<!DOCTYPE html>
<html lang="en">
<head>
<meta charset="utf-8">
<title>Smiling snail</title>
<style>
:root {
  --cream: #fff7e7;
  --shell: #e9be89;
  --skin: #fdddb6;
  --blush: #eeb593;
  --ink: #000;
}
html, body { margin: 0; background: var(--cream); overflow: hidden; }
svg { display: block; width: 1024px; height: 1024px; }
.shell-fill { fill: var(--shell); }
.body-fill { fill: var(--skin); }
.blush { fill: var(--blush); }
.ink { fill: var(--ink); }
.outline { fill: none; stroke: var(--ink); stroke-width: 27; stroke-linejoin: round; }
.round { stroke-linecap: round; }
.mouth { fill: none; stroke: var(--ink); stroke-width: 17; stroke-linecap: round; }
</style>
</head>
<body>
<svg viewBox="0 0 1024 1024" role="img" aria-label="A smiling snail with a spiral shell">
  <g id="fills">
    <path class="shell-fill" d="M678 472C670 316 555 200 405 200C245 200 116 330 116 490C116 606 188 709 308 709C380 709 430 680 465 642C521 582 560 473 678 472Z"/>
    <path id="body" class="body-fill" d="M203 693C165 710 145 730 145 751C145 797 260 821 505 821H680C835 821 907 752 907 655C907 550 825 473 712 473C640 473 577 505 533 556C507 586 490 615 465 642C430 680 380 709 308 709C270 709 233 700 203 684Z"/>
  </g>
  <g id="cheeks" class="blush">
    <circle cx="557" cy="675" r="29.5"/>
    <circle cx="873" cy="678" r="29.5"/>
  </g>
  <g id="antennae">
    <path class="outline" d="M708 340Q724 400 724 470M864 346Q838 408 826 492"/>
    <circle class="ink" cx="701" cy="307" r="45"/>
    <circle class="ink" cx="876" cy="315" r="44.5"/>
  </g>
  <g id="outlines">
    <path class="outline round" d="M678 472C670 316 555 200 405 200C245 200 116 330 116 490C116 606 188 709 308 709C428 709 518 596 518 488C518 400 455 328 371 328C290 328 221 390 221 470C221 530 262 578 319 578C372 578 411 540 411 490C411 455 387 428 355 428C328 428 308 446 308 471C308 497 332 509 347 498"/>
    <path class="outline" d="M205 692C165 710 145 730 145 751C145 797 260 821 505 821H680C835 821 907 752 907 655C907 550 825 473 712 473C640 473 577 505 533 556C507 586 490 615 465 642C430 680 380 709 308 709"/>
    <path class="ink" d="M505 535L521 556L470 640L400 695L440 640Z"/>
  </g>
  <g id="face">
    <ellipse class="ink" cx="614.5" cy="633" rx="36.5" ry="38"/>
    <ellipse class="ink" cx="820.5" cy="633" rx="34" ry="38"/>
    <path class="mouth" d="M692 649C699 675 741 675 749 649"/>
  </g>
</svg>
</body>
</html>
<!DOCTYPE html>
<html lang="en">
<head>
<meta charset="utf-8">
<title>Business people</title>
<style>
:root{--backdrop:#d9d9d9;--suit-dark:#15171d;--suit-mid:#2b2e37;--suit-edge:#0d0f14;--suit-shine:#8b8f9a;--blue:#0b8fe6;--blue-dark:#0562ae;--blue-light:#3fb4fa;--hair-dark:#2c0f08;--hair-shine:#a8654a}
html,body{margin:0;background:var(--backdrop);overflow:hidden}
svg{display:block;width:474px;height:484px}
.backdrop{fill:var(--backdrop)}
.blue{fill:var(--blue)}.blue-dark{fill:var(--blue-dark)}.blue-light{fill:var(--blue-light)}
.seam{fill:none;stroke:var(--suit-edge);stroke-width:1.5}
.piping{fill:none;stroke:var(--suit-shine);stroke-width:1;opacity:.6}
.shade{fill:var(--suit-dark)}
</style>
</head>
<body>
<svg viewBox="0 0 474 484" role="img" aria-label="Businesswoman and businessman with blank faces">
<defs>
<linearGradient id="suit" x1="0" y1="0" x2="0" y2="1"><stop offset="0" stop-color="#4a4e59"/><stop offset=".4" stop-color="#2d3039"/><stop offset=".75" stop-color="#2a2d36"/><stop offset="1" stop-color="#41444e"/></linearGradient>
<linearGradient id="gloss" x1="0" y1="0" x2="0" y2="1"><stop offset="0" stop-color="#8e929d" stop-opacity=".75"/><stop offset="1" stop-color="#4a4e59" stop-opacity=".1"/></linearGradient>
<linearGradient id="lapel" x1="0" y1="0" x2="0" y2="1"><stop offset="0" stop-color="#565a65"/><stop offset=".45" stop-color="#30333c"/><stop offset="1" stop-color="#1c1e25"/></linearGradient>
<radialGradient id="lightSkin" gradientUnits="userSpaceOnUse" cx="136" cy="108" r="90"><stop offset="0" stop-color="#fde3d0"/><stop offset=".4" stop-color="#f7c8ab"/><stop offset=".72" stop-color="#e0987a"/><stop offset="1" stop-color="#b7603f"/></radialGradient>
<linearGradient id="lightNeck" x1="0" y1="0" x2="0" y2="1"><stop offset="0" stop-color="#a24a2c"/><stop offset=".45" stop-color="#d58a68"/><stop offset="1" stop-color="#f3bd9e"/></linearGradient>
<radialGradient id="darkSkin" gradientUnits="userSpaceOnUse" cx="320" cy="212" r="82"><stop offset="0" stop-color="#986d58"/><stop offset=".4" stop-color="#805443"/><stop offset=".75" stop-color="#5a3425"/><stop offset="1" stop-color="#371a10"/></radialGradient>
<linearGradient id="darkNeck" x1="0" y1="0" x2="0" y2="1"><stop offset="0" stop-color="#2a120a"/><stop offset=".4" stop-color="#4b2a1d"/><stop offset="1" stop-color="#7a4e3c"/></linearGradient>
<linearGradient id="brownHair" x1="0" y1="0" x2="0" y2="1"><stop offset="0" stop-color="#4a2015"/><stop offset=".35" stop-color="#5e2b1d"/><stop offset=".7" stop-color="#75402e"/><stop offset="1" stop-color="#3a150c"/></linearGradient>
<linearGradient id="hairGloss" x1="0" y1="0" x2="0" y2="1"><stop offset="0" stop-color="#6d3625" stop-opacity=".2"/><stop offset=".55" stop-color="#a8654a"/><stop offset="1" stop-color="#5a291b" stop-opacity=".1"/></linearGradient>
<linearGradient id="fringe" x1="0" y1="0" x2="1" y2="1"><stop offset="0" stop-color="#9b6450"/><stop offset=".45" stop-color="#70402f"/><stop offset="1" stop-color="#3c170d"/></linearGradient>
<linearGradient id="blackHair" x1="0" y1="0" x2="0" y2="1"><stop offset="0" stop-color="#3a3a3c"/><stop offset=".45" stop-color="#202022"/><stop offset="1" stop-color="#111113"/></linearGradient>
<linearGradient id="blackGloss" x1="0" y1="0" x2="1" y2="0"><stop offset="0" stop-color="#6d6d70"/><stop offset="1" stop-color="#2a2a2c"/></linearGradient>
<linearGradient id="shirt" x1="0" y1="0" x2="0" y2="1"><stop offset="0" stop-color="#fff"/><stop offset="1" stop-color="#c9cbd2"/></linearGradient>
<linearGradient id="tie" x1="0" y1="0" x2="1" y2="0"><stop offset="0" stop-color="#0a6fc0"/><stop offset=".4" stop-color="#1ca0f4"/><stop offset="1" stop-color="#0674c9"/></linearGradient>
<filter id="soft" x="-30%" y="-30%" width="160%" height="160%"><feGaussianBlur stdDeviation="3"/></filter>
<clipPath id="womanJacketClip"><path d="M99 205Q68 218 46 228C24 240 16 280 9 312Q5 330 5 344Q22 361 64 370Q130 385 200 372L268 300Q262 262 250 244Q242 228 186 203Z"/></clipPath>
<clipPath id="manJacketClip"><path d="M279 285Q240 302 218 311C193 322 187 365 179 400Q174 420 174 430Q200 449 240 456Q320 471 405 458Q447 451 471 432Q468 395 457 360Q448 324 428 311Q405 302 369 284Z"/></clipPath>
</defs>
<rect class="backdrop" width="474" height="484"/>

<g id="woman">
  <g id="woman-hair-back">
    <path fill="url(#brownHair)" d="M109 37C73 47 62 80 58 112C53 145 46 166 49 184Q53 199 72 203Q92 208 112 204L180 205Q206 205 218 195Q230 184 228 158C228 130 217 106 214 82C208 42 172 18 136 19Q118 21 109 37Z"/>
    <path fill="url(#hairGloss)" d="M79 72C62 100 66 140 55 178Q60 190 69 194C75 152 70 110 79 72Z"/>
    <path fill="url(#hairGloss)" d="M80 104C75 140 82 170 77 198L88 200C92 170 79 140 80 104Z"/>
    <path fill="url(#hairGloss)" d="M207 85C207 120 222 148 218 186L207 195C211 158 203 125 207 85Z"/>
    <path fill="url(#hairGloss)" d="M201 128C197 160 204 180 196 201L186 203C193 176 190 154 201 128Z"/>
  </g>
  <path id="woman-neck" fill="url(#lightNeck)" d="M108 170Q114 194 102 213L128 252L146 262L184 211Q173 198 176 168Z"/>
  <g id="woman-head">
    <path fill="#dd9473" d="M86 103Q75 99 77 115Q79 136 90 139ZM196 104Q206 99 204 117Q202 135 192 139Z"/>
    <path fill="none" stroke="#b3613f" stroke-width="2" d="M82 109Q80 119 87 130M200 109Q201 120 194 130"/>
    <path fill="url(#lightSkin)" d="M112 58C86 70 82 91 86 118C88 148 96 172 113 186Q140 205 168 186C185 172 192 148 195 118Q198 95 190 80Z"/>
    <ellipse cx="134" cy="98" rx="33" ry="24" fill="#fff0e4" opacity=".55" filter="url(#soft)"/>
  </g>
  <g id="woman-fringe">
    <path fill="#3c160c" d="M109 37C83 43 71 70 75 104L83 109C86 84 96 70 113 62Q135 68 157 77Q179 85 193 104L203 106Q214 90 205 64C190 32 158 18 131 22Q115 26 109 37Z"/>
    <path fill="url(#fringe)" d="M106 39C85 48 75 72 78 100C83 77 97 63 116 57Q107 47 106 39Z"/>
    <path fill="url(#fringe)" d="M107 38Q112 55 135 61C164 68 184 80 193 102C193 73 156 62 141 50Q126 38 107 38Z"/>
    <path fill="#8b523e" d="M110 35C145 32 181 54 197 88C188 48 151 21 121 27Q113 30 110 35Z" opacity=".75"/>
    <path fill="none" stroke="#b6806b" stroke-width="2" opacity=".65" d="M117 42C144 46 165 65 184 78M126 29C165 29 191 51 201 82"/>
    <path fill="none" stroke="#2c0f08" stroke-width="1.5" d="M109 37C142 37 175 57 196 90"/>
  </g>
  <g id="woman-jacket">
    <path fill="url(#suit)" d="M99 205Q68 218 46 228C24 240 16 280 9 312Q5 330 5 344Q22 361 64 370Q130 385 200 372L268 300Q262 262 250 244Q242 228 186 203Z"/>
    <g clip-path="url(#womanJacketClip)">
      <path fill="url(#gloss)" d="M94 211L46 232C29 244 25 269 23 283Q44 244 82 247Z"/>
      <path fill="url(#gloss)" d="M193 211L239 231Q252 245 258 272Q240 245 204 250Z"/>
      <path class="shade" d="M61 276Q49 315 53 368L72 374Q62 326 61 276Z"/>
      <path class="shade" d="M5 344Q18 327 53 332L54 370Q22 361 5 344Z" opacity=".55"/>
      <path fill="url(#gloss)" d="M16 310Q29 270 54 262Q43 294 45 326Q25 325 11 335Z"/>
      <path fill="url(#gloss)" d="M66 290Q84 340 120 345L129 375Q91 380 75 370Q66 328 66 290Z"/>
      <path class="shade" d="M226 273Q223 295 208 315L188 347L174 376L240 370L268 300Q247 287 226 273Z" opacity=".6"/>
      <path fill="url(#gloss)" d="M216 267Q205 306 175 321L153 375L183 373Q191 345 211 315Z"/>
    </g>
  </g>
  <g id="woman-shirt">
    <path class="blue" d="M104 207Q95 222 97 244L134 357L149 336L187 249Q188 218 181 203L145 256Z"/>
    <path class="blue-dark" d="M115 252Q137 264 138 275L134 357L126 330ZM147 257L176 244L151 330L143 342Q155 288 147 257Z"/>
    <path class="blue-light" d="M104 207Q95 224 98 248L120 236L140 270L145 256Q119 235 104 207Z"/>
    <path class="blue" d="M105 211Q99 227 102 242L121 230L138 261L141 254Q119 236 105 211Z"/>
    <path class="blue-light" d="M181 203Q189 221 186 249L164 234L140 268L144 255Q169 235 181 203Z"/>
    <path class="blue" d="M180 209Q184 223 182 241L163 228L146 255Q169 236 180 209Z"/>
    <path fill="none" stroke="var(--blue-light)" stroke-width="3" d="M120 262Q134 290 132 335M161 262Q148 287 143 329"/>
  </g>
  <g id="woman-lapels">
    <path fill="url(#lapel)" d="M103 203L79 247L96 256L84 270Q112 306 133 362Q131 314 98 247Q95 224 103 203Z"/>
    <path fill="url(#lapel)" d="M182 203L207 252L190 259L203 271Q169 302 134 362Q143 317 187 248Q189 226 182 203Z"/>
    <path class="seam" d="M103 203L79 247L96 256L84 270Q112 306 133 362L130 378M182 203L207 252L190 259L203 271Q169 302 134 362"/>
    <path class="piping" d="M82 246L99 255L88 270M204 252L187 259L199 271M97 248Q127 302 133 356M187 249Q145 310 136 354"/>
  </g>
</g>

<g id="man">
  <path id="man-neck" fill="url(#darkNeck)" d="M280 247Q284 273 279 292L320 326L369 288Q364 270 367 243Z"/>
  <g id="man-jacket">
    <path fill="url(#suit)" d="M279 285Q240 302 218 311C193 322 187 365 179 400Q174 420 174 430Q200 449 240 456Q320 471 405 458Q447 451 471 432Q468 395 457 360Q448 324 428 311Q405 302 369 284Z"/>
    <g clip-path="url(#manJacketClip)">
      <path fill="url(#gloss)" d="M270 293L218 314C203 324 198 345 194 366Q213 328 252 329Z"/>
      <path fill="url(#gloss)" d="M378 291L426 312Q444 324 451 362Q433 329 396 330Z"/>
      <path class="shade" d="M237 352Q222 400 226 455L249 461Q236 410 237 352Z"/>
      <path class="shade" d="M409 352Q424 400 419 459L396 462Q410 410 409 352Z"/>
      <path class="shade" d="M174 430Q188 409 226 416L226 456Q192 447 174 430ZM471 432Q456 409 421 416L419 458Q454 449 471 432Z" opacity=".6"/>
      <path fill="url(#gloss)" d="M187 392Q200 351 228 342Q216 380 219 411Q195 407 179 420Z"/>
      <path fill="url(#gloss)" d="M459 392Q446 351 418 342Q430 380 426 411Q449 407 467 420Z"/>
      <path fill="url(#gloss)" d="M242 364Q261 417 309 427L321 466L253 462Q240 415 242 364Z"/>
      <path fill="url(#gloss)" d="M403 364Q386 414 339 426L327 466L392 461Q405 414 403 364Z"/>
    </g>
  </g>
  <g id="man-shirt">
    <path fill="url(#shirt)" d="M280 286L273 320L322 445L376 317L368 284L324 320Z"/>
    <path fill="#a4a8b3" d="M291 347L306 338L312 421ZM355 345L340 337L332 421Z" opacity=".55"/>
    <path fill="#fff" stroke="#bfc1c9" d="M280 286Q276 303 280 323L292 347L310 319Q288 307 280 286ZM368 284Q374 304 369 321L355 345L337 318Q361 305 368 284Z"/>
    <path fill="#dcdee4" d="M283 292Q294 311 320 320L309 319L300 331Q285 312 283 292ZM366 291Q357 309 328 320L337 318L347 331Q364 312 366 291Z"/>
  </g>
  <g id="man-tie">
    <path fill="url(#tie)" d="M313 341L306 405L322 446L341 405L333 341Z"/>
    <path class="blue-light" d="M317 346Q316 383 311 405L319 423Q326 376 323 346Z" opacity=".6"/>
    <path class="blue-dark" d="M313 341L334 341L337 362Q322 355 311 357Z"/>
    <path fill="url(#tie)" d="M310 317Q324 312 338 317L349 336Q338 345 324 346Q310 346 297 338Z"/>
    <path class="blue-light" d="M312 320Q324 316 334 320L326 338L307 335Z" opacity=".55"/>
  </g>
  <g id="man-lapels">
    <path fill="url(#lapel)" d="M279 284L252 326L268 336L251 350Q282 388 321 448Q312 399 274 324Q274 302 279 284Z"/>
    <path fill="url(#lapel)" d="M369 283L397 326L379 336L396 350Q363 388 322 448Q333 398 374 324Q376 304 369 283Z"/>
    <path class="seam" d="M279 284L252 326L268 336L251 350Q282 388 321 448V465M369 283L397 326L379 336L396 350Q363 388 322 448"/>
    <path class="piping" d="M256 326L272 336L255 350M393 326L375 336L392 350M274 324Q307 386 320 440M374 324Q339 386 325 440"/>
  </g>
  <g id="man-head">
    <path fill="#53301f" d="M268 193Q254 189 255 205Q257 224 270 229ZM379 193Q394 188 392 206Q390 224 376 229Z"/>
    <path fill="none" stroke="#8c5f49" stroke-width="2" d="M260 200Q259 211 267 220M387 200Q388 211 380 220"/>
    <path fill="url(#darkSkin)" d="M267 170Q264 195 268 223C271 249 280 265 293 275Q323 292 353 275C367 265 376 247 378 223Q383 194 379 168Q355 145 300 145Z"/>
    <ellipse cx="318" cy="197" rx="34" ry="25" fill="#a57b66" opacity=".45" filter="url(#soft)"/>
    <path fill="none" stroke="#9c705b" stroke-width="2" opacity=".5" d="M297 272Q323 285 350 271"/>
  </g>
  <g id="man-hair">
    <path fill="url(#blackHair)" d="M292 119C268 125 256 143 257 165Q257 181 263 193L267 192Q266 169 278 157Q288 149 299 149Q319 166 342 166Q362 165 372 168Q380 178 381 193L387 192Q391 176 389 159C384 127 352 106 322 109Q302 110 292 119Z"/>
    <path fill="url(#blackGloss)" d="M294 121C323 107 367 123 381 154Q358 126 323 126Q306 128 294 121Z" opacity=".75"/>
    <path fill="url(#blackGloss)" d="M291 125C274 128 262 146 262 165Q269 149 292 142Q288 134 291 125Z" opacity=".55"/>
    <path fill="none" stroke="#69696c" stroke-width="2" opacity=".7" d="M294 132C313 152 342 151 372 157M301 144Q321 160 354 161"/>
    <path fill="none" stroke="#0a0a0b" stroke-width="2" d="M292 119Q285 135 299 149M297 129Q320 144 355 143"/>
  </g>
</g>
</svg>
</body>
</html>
————————
Exercise directions: Scan the material above. Copy each line that holds the word "suit".

Answer section:
:root{--backdrop:#d9d9d9;--suit-dark:#15171d;--suit-mid:#2b2e37;--suit-edge:#0d0f14;--suit-shine:#8b8f9a;--blue:#0b8fe6;--blue-dark:#0562ae;--blue-light:#3fb4fa;--hair-dark:#2c0f08;--hair-shine:#a8654a}
.seam{fill:none;stroke:var(--suit-edge);stroke-width:1.5}
.piping{fill:none;stroke:var(--suit-shine);stroke-width:1;opacity:.6}
.shade{fill:var(--suit-dark)}
<linearGradient id="suit" x1="0" y1="0" x2="0" y2="1"><stop offset="0" stop-color="#4a4e59"/><stop offset=".4" stop-color="#2d3039"/><stop offset=".75" stop-color="#2a2d36"/><stop offset="1" stop-color="#41444e"/></linearGradient>
    <path fill="url(#suit)" d="M99 205Q68 218 46 228C24 240 16 280 9 312Q5 330 5 344Q22 361 64 370Q130 385 200 372L268 300Q262 262 250 244Q242 228 186 203Z"/>
    <path fill="url(#suit)" d="M279 285Q240 302 218 311C193 322 187 365 179 400Q174 420 174 430Q200 449 240 456Q320 471 405 458Q447 451 471 432Q468 395 457 360Q448 324 428 311Q405 302 369 284Z"/>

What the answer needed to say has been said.